 o
RE: Yates persimmons - can they be ripened off the tree?

Do you really think so?


 o
RE: Yates persimmons - can they be ripened off the tree?

I heard it. But in limited quantity the sending is allowed. I know because i recived some fig cuttings last year.


 o
RE: Yates persimmons - can they be ripened off the tree?

Tony
I would have a personal question for you, can i get your mail adress?


 o
RE: Yates persimmons - can they be ripened off the tree?

Kristianhun,

You can send me an email thru my page.

Tony


 o
RE: Yates persimmons - can they be ripened off the tree?

Hello!
Tony I sent a mail.


 o Post a Follow-Up

Please Note: Only registered members are able to post messages to this forum.

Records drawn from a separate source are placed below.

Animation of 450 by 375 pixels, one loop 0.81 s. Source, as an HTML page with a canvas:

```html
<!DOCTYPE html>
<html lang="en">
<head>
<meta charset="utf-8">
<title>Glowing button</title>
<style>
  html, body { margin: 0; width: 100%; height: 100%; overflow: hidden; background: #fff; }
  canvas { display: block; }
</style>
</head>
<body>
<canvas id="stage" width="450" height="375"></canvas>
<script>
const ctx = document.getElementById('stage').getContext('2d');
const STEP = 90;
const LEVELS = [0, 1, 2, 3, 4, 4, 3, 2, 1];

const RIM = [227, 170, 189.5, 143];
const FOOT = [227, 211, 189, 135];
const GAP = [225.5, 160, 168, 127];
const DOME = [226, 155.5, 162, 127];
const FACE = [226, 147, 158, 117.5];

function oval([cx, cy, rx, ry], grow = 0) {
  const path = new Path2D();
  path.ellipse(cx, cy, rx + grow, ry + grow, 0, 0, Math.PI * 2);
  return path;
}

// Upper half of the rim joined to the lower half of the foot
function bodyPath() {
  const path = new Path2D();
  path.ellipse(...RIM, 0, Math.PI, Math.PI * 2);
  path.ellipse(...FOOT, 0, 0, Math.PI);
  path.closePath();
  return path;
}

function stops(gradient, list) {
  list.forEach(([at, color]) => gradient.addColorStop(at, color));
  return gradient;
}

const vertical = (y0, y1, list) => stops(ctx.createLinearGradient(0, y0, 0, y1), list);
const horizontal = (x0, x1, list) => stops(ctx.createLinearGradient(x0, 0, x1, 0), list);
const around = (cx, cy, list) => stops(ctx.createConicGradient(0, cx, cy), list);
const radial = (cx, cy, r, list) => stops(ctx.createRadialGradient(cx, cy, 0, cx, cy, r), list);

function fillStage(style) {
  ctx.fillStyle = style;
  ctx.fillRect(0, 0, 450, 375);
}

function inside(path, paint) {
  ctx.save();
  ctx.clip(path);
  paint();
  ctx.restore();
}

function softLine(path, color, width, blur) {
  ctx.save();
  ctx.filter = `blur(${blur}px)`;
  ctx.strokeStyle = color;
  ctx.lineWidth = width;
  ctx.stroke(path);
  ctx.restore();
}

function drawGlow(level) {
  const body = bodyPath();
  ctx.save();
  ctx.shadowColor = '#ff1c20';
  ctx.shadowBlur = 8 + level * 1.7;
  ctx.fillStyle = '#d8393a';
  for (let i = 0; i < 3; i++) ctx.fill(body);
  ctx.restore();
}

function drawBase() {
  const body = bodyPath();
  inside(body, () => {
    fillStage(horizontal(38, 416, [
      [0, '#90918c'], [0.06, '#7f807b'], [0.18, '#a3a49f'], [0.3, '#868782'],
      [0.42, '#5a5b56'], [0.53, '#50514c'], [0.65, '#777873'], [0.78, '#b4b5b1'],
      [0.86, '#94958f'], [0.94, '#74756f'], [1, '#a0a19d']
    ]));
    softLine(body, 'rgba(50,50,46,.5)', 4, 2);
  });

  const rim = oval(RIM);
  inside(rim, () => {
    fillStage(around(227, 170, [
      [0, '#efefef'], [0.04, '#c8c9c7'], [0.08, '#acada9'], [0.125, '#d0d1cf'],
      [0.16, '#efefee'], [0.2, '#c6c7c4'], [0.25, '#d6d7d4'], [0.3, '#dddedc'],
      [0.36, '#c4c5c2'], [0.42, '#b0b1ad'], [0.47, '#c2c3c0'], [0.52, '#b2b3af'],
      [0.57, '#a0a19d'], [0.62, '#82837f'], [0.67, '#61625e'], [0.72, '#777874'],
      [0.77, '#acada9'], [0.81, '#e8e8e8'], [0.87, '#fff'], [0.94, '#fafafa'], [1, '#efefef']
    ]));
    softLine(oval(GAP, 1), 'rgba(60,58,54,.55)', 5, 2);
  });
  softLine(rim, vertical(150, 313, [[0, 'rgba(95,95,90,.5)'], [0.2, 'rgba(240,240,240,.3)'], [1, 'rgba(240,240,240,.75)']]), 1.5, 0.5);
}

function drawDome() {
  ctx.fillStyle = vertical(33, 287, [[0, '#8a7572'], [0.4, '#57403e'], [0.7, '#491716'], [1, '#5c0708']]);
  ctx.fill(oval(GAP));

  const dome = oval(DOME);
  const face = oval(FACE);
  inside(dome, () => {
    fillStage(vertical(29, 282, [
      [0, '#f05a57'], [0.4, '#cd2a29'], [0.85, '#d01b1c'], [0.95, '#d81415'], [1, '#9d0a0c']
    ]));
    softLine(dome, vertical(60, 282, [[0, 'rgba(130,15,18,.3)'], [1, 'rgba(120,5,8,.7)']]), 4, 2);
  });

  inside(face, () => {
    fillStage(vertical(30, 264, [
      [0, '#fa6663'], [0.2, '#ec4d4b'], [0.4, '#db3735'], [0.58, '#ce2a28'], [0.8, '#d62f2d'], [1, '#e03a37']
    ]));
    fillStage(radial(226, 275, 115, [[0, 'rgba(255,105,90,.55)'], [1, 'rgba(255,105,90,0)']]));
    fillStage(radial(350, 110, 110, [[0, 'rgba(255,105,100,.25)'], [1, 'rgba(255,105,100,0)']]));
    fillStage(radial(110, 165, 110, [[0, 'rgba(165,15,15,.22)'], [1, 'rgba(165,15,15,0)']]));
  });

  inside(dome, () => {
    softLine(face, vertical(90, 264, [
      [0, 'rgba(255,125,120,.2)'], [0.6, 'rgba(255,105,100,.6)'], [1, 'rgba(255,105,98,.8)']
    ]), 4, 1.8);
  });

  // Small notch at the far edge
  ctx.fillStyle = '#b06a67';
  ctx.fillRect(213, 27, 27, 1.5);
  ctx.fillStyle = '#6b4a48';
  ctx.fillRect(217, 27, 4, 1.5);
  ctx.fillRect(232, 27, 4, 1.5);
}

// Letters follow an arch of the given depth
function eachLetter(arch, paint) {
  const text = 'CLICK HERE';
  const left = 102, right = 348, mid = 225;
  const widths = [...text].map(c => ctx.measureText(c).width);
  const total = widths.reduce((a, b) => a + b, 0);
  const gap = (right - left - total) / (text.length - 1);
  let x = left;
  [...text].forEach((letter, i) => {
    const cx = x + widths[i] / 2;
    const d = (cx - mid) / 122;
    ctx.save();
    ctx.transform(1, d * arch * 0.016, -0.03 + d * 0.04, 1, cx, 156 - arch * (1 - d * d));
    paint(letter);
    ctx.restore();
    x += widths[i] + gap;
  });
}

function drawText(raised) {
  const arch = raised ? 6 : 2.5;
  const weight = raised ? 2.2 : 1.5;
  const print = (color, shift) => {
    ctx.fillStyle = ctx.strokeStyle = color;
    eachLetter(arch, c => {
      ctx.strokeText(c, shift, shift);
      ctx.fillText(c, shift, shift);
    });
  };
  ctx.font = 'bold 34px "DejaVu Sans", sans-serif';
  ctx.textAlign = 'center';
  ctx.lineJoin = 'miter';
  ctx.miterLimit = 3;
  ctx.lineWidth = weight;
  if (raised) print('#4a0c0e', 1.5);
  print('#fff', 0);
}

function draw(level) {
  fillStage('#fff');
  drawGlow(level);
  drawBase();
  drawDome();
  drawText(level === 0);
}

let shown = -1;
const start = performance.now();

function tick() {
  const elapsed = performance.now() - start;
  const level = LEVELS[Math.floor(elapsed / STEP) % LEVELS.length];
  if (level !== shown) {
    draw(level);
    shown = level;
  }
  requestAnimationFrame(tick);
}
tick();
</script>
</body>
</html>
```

    If you are a member, please log in.

    If you aren't yet a member, join now!


Return to the Fruit & Orchards Forum

Information about Posting

  • You must be logged in to post a message. Once you are logged in, a posting window will appear at the bottom of the messages. If you are not a member, please register for an account.
  • Posting is a two-step process. Once you have composed your message, you will be taken to the preview page. You will then have a chance to review your post, make changes and upload photos.
  • After posting your message, you may need to refresh the forum page in order to see it.
  • Before posting copyrighted material, please read about Copyright and Fair Use.
  • We have a strict no-advertising policy!
  • If you would like to practice posting or uploading photos, please visit our Test forum.
  • If you need assistance, please Contact Us and we will be happy to help.


Learn more about in-text links on this page here